*Work order*. Take the entries below and retype them word for word, excluding the images.

*Dataset records*.
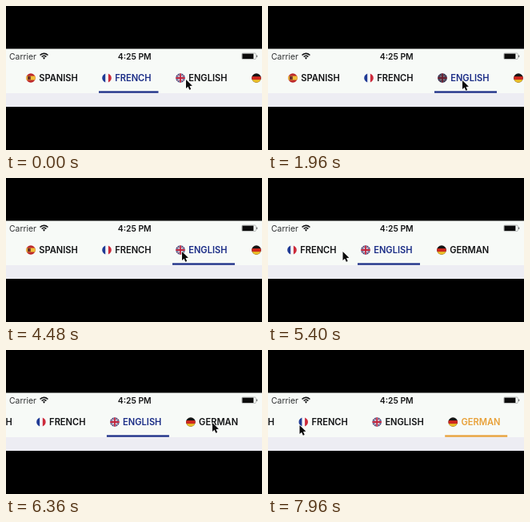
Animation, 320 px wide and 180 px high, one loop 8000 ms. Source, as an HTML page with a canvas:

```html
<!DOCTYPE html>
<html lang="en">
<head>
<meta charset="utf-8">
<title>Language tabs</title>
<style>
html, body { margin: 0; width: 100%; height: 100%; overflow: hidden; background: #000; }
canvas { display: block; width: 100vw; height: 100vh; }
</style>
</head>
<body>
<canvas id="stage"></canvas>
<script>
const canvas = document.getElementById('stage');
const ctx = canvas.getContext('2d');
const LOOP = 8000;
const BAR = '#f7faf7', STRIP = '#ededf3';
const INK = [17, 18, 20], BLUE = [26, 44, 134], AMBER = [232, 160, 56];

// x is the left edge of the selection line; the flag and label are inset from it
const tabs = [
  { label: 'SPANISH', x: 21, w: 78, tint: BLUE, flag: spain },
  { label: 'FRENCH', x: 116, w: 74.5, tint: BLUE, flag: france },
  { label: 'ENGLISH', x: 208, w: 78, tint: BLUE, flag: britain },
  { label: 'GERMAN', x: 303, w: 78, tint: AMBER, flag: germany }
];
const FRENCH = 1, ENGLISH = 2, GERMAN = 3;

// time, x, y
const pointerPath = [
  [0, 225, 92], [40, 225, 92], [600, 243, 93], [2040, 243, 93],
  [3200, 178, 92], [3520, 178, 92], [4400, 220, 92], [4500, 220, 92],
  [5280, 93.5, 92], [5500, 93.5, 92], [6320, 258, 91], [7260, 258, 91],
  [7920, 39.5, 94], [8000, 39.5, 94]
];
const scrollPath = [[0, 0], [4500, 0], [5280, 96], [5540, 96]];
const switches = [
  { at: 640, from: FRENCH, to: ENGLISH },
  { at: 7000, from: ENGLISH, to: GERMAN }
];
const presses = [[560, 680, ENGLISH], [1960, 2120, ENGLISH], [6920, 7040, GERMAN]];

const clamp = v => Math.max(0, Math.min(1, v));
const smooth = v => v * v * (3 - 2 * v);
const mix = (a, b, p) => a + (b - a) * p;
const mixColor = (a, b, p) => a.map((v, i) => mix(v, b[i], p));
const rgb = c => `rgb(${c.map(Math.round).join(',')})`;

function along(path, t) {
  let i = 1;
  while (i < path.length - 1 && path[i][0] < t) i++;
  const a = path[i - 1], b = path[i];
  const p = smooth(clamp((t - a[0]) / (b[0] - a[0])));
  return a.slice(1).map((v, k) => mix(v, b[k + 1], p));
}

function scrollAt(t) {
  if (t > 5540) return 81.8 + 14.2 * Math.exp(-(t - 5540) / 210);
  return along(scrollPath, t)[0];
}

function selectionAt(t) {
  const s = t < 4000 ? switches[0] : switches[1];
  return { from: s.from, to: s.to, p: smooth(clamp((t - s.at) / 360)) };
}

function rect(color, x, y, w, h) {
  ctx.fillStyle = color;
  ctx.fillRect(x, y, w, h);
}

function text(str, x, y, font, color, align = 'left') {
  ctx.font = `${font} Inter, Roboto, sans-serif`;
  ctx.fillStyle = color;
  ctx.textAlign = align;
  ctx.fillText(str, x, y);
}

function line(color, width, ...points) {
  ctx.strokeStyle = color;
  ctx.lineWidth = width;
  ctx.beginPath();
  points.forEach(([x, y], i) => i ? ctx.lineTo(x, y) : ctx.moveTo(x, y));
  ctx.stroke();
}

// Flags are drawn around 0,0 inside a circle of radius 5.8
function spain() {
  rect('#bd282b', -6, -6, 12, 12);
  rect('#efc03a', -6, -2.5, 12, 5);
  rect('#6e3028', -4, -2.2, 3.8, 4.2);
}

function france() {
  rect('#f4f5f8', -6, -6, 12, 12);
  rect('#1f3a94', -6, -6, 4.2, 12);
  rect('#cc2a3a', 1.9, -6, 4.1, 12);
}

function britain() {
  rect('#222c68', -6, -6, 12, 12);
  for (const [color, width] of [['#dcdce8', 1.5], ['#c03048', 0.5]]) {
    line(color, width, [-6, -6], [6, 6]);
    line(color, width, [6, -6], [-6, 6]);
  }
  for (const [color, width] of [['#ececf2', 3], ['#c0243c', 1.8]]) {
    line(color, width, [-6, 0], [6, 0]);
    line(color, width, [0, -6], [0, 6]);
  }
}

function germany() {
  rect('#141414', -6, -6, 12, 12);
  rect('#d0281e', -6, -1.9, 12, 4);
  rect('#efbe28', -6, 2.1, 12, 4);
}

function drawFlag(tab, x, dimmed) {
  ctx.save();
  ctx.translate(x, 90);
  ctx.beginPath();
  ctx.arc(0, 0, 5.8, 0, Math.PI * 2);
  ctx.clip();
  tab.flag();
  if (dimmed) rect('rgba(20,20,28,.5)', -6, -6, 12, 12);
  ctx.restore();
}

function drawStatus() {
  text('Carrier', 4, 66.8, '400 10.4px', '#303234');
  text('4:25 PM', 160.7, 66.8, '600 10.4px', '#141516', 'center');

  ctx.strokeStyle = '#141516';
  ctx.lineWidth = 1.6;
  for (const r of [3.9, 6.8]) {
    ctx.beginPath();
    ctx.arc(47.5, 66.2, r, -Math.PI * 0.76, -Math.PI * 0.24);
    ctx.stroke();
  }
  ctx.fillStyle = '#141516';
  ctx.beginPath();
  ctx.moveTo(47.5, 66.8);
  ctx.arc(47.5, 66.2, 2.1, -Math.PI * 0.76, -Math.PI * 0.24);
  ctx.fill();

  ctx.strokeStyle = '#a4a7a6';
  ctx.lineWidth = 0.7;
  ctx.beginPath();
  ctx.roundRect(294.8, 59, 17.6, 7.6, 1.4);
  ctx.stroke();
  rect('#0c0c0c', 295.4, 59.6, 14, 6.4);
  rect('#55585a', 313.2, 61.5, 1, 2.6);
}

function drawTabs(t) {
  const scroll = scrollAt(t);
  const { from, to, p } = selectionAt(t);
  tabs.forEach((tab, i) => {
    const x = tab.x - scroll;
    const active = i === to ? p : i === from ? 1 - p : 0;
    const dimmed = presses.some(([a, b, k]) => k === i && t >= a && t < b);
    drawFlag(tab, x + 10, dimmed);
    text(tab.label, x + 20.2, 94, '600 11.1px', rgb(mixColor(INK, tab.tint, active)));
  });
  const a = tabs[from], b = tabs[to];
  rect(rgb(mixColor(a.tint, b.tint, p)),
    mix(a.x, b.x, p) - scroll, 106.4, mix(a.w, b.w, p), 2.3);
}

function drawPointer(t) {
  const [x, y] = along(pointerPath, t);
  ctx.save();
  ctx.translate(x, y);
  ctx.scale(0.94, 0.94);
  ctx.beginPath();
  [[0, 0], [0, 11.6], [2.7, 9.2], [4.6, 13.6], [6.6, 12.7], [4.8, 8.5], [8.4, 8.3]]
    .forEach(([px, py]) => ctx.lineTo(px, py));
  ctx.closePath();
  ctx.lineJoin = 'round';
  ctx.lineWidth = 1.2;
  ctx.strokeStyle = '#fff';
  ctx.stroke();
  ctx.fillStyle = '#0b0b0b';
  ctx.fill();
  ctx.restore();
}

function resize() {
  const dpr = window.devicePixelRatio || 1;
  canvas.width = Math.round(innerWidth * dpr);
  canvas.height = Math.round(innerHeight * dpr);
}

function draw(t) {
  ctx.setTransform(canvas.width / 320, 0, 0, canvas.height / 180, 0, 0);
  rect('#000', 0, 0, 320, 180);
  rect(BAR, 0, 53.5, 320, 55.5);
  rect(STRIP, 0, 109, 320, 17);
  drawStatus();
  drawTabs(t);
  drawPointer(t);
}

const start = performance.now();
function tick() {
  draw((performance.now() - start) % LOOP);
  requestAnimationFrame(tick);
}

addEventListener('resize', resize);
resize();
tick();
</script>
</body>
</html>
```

*Your solution*.
Animation, 320 px wide and 180 px high, one loop 8000 ms. Source, as an HTML page with a canvas:

```html
<!DOCTYPE html>
<html lang="en">
<head>
<meta charset="utf-8">
<title>Language tabs</title>
<style>
html, body { margin: 0; width: 100%; height: 100%; overflow: hidden; background: #000; }
canvas { display: block; width: 100vw; height: 100vh; }
</style>
</head>
<body>
<canvas id="stage"></canvas>
<script>
const canvas = document.getElementById('stage');
const ctx = canvas.getContext('2d');
const LOOP = 8000;
const BAR = '#f7faf7', STRIP = '#ededf3';
const INK = [17, 18, 20], BLUE = [26, 44, 134], AMBER = [232, 160, 56];

// x is the left edge of the selection line; the flag and label are inset from it
const tabs = [
  { label: 'SPANISH', x: 21, w: 78, tint: BLUE, flag: spain },
  { label: 'FRENCH', x: 116, w: 74.5, tint: BLUE, flag: france },
  { label: 'ENGLISH', x: 208, w: 78, tint: BLUE, flag: britain },
  { label: 'GERMAN', x: 303, w: 78, tint: AMBER, flag: germany }
];
const FRENCH = 1, ENGLISH = 2, GERMAN = 3;

// time, x, y
const pointerPath = [
  [0, 225, 92], [40, 225, 92], [600, 243, 93], [2040, 243, 93],
  [3200, 178, 92], [3520, 178, 92], [4400, 220, 92], [4500, 220, 92],
  [5280, 93.5, 92], [5500, 93.5, 92], [6320, 258, 91], [7260, 258, 91],
  [7920, 39.5, 94], [8000, 39.5, 94]
];
const scrollPath = [[0, 0], [4500, 0], [5280, 96], [5540, 96]];
const switches = [
  { at: 640, from: FRENCH, to: ENGLISH },
  { at: 7000, from: ENGLISH, to: GERMAN }
];
const presses = [[560, 680, ENGLISH], [1960, 2120, ENGLISH], [6920, 7040, GERMAN]];

const clamp = v => Math.max(0, Math.min(1, v));
const smooth = v => v * v * (3 - 2 * v);
const mix = (a, b, p) => a + (b - a) * p;
const mixColor = (a, b, p) => a.map((v, i) => mix(v, b[i], p));
const rgb = c => `rgb(${c.map(Math.round).join(',')})`;

function along(path, t) {
  let i = 1;
  while (i < path.length - 1 && path[i][0] < t) i++;
  const a = path[i - 1], b = path[i];
  const p = smooth(clamp((t - a[0]) / (b[0] - a[0])));
  return a.slice(1).map((v, k) => mix(v, b[k + 1], p));
}

function scrollAt(t) {
  if (t > 5540) return 81.8 + 14.2 * Math.exp(-(t - 5540) / 210);
  return along(scrollPath, t)[0];
}

function selectionAt(t) {
  const s = t < 4000 ? switches[0] : switches[1];
  return { from: s.from, to: s.to, p: smooth(clamp((t - s.at) / 360)) };
}

function rect(color, x, y, w, h) {
  ctx.fillStyle = color;
  ctx.fillRect(x, y, w, h);
}

function text(str, x, y, font, color, align = 'left') {
  ctx.font = `${font} Inter, Roboto, sans-serif`;
  ctx.fillStyle = color;
  ctx.textAlign = align;
  ctx.fillText(str, x, y);
}

function line(color, width, ...points) {
  ctx.strokeStyle = color;
  ctx.lineWidth = width;
  ctx.beginPath();
  points.forEach(([x, y], i) => i ? ctx.lineTo(x, y) : ctx.moveTo(x, y));
  ctx.stroke();
}

// Flags are drawn around 0,0 inside a circle of radius 5.8
function spain() {
  rect('#bd282b', -6, -6, 12, 12);
  rect('#efc03a', -6, -2.5, 12, 5);
  rect('#6e3028', -4, -2.2, 3.8, 4.2);
}

function france() {
  rect('#f4f5f8', -6, -6, 12, 12);
  rect('#1f3a94', -6, -6, 4.2, 12);
  rect('#cc2a3a', 1.9, -6, 4.1, 12);
}

function britain() {
  rect('#222c68', -6, -6, 12, 12);
  for (const [color, width] of [['#dcdce8', 1.5], ['#c03048', 0.5]]) {
    line(color, width, [-6, -6], [6, 6]);
    line(color, width, [6, -6], [-6, 6]);
  }
  for (const [color, width] of [['#ececf2', 3], ['#c0243c', 1.8]]) {
    line(color, width, [-6, 0], [6, 0]);
    line(color, width, [0, -6], [0, 6]);
  }
}

function germany() {
  rect('#141414', -6, -6, 12, 12);
  rect('#d0281e', -6, -1.9, 12, 4);
  rect('#efbe28', -6, 2.1, 12, 4);
}

function drawFlag(tab, x, dimmed) {
  ctx.save();
  ctx.translate(x, 90);
  ctx.beginPath();
  ctx.arc(0, 0, 5.8, 0, Math.PI * 2);
  ctx.clip();
  tab.flag();
  if (dimmed) rect('rgba(20,20,28,.5)', -6, -6, 12, 12);
  ctx.restore();
}

function drawStatus() {
  text('Carrier', 4, 66.8, '400 10.4px', '#303234');
  text('4:25 PM', 160.7, 66.8, '600 10.4px', '#141516', 'center');

  ctx.strokeStyle = '#141516';
  ctx.lineWidth = 1.6;
  for (const r of [3.9, 6.8]) {
    ctx.beginPath();
    ctx.arc(47.5, 66.2, r, -Math.PI * 0.76, -Math.PI * 0.24);
    ctx.stroke();
  }
  ctx.fillStyle = '#141516';
  ctx.beginPath();
  ctx.moveTo(47.5, 66.8);
  ctx.arc(47.5, 66.2, 2.1, -Math.PI * 0.76, -Math.PI * 0.24);
  ctx.fill();

  ctx.strokeStyle = '#a4a7a6';
  ctx.lineWidth = 0.7;
  ctx.beginPath();
  ctx.roundRect(294.8, 59, 17.6, 7.6, 1.4);
  ctx.stroke();
  rect('#0c0c0c', 295.4, 59.6, 14, 6.4);
  rect('#55585a', 313.2, 61.5, 1, 2.6);
}

function drawTabs(t) {
  const scroll = scrollAt(t);
  const { from, to, p } = selectionAt(t);
  tabs.forEach((tab, i) => {
    const x = tab.x - scroll;
    const active = i === to ? p : i === from ? 1 - p : 0;
    const dimmed = presses.some(([a, b, k]) => k === i && t >= a && t < b);
    drawFlag(tab, x + 10, dimmed);
    text(tab.label, x + 20.2, 94, '600 11.1px', rgb(mixColor(INK, tab.tint, active)));
  });
  const a = tabs[from], b = tabs[to];
  rect(rgb(mixColor(a.tint, b.tint, p)),
    mix(a.x, b.x, p) - scroll, 106.4, mix(a.w, b.w, p), 2.3);
}

function drawPointer(t) {
  const [x, y] = along(pointerPath, t);
  ctx.save();
  ctx.translate(x, y);
  ctx.scale(0.94, 0.94);
  ctx.beginPath();
  [[0, 0], [0, 11.6], [2.7, 9.2], [4.6, 13.6], [6.6, 12.7], [4.8, 8.5], [8.4, 8.3]]
    .forEach(([px, py]) => ctx.lineTo(px, py));
  ctx.closePath();
  ctx.lineJoin = 'round';
  ctx.lineWidth = 1.2;
  ctx.strokeStyle = '#fff';
  ctx.stroke();
  ctx.fillStyle = '#0b0b0b';
  ctx.fill();
  ctx.restore();
}

function resize() {
  const dpr = window.devicePixelRatio || 1;
  canvas.width = Math.round(innerWidth * dpr);
  canvas.height = Math.round(innerHeight * dpr);
}

function draw(t) {
  ctx.setTransform(canvas.width / 320, 0, 0, canvas.height / 180, 0, 0);
  rect('#000', 0, 0, 320, 180);
  rect(BAR, 0, 53.5, 320, 55.5);
  rect(STRIP, 0, 109, 320, 17);
  drawStatus();
  drawTabs(t);
  drawPointer(t);
}

const start = performance.now();
function tick() {
  draw((performance.now() - start) % LOOP);
  requestAnimationFrame(tick);
}

addEventListener('resize', resize);
resize();
tick();
</script>
</body>
</html>
```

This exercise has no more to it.